Rattlesnake Creek at medium and high flows offers Missoulians a zoomy and splashy paddling trip through the neighborhoods and parks of the Rattlesnake valley. There are no rapids to speak of, just non-stop Class II wavetrains. The ever-present possibility (and likelihood) of strainers in combination with a lack of eddies however makes this run a poor choice for less skilled whitewater paddlers.
Currently, there are no less than nine river-wide strainers between the Duncan put-in and the Clark Fork confluence. Six occurr above the Lolo street bridge, and three occur between the Lolo Street Bridge and the Greenough Park trailhead.
Some of the upper strainers are marked upstream with large cairns, however most are not. The city of Missoula has no interest in removing the wood, so please be advised and proceed with caution.
There are also a number of braided channels and tight corners that pose a challenge to paddlers. While not without its challenges, Rattlesnake Creek offers a rare opportunity to paddle an often beautiful creek through a town, with an easy bike shuttle.
Track flows here: http://data.mbmg.mtech.edu/swamp/reports/GageReport.asp?SiteId=3897474&agency=mbmg&reqby=M&
As of 2017, there were just 2 river-wide logs across the stream from Duncan to the Clark Fork; one just below the Mountain View Bridge Pedestrian Bridge, the other just below the Alder St Bridge. The most reliable run was to stay right at every fork. Reading the gauges at the upper Greenough Park pedestrian bridge next to City Drive, good floating is from ~80 cm to ~40 cm. Above 85 the creek may run hazardously fast if strainers are encountered. Below 45 cm the creek starts to get bony.
The reason for putting in at Duncan Drive (and not above) is a river-wide hazardous dam structure that usually acts as a strainer. Water flows under the dam, through a metal grate, usually clogged with logs. You could easily lose a paddler to this structure. The section between Sawmill Gulch Road Bridge and Duncan Drive is not recommended. If you want to link, exit left above the first concrete structure encountered and portage the 1/4 mile to put in below the dam.

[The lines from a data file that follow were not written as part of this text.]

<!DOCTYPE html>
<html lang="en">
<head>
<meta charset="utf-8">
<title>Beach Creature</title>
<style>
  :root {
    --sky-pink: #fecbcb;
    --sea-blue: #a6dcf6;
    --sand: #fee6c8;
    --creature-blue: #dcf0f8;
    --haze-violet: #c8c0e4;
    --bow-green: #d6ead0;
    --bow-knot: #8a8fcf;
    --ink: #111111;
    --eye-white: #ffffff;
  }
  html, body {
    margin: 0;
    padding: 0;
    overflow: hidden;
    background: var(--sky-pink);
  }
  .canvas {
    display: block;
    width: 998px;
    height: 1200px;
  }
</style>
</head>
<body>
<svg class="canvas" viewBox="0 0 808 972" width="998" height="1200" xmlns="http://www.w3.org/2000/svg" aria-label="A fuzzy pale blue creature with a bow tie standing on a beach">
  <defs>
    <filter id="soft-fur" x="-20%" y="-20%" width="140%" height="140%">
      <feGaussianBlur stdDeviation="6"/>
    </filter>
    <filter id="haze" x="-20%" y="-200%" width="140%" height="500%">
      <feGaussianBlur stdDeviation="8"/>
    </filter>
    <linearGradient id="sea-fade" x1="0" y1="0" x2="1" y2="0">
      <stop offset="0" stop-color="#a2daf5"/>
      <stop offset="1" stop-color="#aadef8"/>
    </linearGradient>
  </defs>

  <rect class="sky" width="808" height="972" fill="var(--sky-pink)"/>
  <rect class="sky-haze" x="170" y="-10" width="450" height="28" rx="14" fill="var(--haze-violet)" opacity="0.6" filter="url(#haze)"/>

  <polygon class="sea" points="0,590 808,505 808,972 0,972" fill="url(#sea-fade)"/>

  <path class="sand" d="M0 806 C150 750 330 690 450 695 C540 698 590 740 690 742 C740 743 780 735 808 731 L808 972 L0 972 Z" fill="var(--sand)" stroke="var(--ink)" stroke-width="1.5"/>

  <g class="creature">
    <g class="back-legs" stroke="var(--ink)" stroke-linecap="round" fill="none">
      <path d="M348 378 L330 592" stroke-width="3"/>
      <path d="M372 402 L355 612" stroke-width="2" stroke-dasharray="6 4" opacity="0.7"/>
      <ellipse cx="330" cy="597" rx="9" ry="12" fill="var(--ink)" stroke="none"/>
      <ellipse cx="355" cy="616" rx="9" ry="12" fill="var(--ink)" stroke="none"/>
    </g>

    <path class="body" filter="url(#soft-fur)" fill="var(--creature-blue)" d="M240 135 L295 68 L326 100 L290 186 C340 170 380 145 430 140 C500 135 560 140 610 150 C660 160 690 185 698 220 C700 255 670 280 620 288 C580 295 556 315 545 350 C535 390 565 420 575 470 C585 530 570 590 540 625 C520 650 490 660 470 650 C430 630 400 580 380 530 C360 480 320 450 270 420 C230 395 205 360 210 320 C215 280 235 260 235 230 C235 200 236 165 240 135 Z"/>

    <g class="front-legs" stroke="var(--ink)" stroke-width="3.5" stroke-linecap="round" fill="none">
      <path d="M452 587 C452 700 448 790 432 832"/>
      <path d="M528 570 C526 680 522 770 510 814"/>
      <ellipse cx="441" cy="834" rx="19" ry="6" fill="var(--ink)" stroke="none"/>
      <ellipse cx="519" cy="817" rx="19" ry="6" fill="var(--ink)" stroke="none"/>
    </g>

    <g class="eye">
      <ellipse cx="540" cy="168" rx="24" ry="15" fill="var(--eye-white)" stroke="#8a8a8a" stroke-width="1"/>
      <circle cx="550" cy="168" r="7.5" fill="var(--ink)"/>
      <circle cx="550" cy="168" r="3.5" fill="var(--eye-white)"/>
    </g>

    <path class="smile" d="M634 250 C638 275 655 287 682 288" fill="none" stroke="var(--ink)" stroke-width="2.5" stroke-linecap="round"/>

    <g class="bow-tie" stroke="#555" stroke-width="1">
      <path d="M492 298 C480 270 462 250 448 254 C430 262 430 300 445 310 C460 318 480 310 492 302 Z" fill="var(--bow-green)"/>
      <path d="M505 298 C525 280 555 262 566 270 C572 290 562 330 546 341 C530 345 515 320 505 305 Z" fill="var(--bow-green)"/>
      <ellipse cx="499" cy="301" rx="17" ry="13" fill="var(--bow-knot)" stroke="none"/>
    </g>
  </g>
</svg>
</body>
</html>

Tell us about this gauge by leaving a comment.
Permits are not required for this reach.
There are a number of access points to Rattlesnake Creek including the end of Duncan Drive, the PEAS Farm, Greenough Park, and Brennans Wave on the Clark Fork can serve as a nice takeout. Please respect private lands that border much of the river. Also note that there is a dam just below the main Rattlesnake Recreation Area Trailhead (and upstream of the Duncan Drive Put In) that is very difficult to portage, making a trip from the trailhead unpleasant.
If someone gets hurt on a river, or you read about a whitewater-related injury, please report it to
American Whitewater. Don't worry about multiple submissions from other witnesses, as our safety
editors will turn multiple witness reports into a single unified accident report.
Wild rivers and their enthusiasts got some good news with the release of the new 15-20 year Forest plan for the Flathead National Forest. The decision newly protects 22 streams as eligible for Wild and Scenic designation, based in large part on the advocacy of American Whitewater and our awesome partners and members in Montana. These protections will serve as a vital steppingstone to the designation of some of our Nation’s most outstanding headwater streams.
Log into the American Whitewater website and you can contribute to river descriptions,
flow and access tips, and maps associated with runs you've done. You can even add new
runs to the inventory!